On Friday night, Al and I drove to the suburbs after work. We greeted my parents and dogs and then drove to my grandparents' home where we spent time with my grandmother, my siblings, and my aunt and uncle and cousin from New Jersey. From there, we went to the Passover seder. This was the first time in my life that my New Jersey family was present, and it was a real treat to have them there. (See a detailed recap of a Passover seder here!)
Now, I'm thinking about signing up for the Soldier Field 10-Miler. Anybody want to join me?
The rabbi something beautiful during the ceremony (which I will paraphrase): It's not about the money and fame that we achieve in our lifetime. It's about the people we love and who love us back. This is so true. My grandfather was a quiet and often irritable man in his older age, but he loved us and we loved him as well. My brother Ben, who spoke at the ceremony, remarked on how my grandfather was very proud and stubborn but accepted help when he couldn't walk or move around by himself so that he could go to our birthday celebrations, family holidays, and weddings. He never missed anything if he could help it, because he wanted to be there with us. That's how I'm going to remember my grandfather.
Before I end this, I want to capture the true spirit of Passover and share one of the best recipes out there: fried matzoh. The picture is from a few years ago and doesn't look very appetizing, but this stuff is amazing. Who needs regular French toast when you have this?

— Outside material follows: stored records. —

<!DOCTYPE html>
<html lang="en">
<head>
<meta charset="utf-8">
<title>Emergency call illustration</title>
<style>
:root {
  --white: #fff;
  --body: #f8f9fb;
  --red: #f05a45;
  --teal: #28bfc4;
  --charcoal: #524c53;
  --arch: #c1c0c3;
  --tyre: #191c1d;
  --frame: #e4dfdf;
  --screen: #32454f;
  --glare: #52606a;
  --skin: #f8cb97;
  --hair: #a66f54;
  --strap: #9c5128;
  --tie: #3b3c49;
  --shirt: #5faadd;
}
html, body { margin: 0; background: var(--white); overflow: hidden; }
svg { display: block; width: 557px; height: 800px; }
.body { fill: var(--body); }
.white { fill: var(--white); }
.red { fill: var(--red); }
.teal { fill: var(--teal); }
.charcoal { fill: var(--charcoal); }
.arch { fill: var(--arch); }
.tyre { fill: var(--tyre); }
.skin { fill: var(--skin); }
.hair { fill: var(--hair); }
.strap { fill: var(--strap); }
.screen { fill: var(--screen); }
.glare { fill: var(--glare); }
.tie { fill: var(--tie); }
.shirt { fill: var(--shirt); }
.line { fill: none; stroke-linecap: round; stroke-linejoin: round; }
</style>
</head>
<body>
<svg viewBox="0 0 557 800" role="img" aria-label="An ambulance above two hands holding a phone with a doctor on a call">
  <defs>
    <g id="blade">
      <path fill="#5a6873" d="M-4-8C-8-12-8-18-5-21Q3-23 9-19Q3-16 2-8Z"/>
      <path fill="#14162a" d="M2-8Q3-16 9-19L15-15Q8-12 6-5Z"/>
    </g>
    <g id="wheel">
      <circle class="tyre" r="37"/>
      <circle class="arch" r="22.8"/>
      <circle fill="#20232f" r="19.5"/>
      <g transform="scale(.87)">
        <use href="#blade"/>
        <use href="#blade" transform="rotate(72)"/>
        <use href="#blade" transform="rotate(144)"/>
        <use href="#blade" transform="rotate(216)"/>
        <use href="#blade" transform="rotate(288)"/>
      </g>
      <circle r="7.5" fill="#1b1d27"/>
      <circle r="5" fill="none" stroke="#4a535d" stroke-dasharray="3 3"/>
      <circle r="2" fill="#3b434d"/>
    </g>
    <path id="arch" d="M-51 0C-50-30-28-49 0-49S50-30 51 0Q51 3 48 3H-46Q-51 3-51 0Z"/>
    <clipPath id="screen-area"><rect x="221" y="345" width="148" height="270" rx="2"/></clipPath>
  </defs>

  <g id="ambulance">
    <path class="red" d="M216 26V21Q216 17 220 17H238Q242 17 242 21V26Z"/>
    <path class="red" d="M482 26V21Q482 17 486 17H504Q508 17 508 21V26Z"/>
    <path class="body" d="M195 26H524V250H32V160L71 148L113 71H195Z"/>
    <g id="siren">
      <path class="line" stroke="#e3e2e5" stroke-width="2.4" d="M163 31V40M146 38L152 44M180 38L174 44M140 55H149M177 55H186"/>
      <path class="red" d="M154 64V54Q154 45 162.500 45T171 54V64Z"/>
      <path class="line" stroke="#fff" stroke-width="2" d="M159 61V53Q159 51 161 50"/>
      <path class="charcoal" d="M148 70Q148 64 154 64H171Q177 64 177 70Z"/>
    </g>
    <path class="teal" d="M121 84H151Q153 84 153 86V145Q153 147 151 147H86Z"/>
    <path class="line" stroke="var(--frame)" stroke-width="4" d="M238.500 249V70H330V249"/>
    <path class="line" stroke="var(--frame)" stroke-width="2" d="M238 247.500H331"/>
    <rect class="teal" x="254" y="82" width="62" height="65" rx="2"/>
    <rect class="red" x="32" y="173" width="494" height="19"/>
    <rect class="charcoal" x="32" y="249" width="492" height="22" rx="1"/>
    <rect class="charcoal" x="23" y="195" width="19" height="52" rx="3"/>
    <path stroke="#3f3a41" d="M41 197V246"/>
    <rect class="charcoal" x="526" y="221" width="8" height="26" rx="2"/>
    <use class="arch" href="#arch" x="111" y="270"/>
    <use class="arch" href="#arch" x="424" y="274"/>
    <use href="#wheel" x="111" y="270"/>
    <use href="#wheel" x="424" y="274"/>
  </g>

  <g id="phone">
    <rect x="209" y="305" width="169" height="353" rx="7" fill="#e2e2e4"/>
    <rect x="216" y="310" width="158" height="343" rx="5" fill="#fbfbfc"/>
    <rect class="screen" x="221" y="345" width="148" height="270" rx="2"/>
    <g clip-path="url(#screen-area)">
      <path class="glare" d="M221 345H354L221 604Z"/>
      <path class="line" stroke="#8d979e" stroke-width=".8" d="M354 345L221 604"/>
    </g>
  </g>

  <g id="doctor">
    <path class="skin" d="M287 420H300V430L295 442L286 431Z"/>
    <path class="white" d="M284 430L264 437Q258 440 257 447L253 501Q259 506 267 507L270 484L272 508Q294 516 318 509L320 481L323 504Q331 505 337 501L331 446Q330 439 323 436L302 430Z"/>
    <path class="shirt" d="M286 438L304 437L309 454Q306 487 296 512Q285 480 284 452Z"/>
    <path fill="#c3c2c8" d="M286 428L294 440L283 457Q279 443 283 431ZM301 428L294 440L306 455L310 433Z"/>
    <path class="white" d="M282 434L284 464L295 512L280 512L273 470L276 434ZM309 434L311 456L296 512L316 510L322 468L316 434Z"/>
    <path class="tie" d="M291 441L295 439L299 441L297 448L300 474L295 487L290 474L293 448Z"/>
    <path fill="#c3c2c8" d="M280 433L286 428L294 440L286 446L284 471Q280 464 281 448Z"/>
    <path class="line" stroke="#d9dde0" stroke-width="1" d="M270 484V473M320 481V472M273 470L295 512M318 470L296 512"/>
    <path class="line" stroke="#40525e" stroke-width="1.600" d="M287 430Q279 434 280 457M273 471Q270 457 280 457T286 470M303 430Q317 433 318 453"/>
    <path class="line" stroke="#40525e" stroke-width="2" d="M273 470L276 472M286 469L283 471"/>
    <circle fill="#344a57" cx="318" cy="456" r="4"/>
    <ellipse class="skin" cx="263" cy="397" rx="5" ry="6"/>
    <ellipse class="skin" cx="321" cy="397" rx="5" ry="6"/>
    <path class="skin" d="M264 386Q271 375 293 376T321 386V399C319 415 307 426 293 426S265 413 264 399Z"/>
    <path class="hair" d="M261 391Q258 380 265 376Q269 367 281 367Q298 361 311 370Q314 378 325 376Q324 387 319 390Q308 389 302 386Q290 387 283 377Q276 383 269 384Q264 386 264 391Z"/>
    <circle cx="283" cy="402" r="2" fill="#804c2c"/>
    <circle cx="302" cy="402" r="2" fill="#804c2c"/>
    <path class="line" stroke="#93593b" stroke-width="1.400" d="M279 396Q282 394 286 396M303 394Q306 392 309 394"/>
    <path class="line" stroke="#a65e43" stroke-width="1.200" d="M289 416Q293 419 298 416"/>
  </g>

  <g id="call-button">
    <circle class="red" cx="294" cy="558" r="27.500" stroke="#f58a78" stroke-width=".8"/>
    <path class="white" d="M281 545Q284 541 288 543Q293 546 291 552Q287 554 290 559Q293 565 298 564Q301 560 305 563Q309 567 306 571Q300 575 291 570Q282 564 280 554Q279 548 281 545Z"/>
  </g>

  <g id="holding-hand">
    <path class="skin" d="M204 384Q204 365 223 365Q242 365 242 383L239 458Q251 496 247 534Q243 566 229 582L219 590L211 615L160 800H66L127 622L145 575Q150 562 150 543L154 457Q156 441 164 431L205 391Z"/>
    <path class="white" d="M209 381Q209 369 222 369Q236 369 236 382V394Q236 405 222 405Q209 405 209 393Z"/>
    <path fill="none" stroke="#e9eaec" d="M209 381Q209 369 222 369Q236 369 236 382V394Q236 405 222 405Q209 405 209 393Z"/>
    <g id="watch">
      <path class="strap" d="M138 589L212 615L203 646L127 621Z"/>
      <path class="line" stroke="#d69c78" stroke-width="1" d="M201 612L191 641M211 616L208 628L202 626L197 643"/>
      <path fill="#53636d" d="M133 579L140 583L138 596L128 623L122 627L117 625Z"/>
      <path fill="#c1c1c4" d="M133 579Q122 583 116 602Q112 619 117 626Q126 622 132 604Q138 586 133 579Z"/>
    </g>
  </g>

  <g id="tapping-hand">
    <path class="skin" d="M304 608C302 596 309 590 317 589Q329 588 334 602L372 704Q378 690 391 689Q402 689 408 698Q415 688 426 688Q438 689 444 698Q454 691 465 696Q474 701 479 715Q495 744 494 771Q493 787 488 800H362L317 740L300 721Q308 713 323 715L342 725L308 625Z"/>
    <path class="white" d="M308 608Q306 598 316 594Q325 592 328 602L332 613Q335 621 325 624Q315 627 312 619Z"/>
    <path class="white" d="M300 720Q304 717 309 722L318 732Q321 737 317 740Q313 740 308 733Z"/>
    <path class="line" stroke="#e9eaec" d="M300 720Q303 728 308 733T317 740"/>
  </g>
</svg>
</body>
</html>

Our family time spread into Monday afternoon, and with the funeral/shiva going late into Sunday (and after feeling so emotionally drained), I didn't post anything Monday. The bi-weekly posts will resume next week!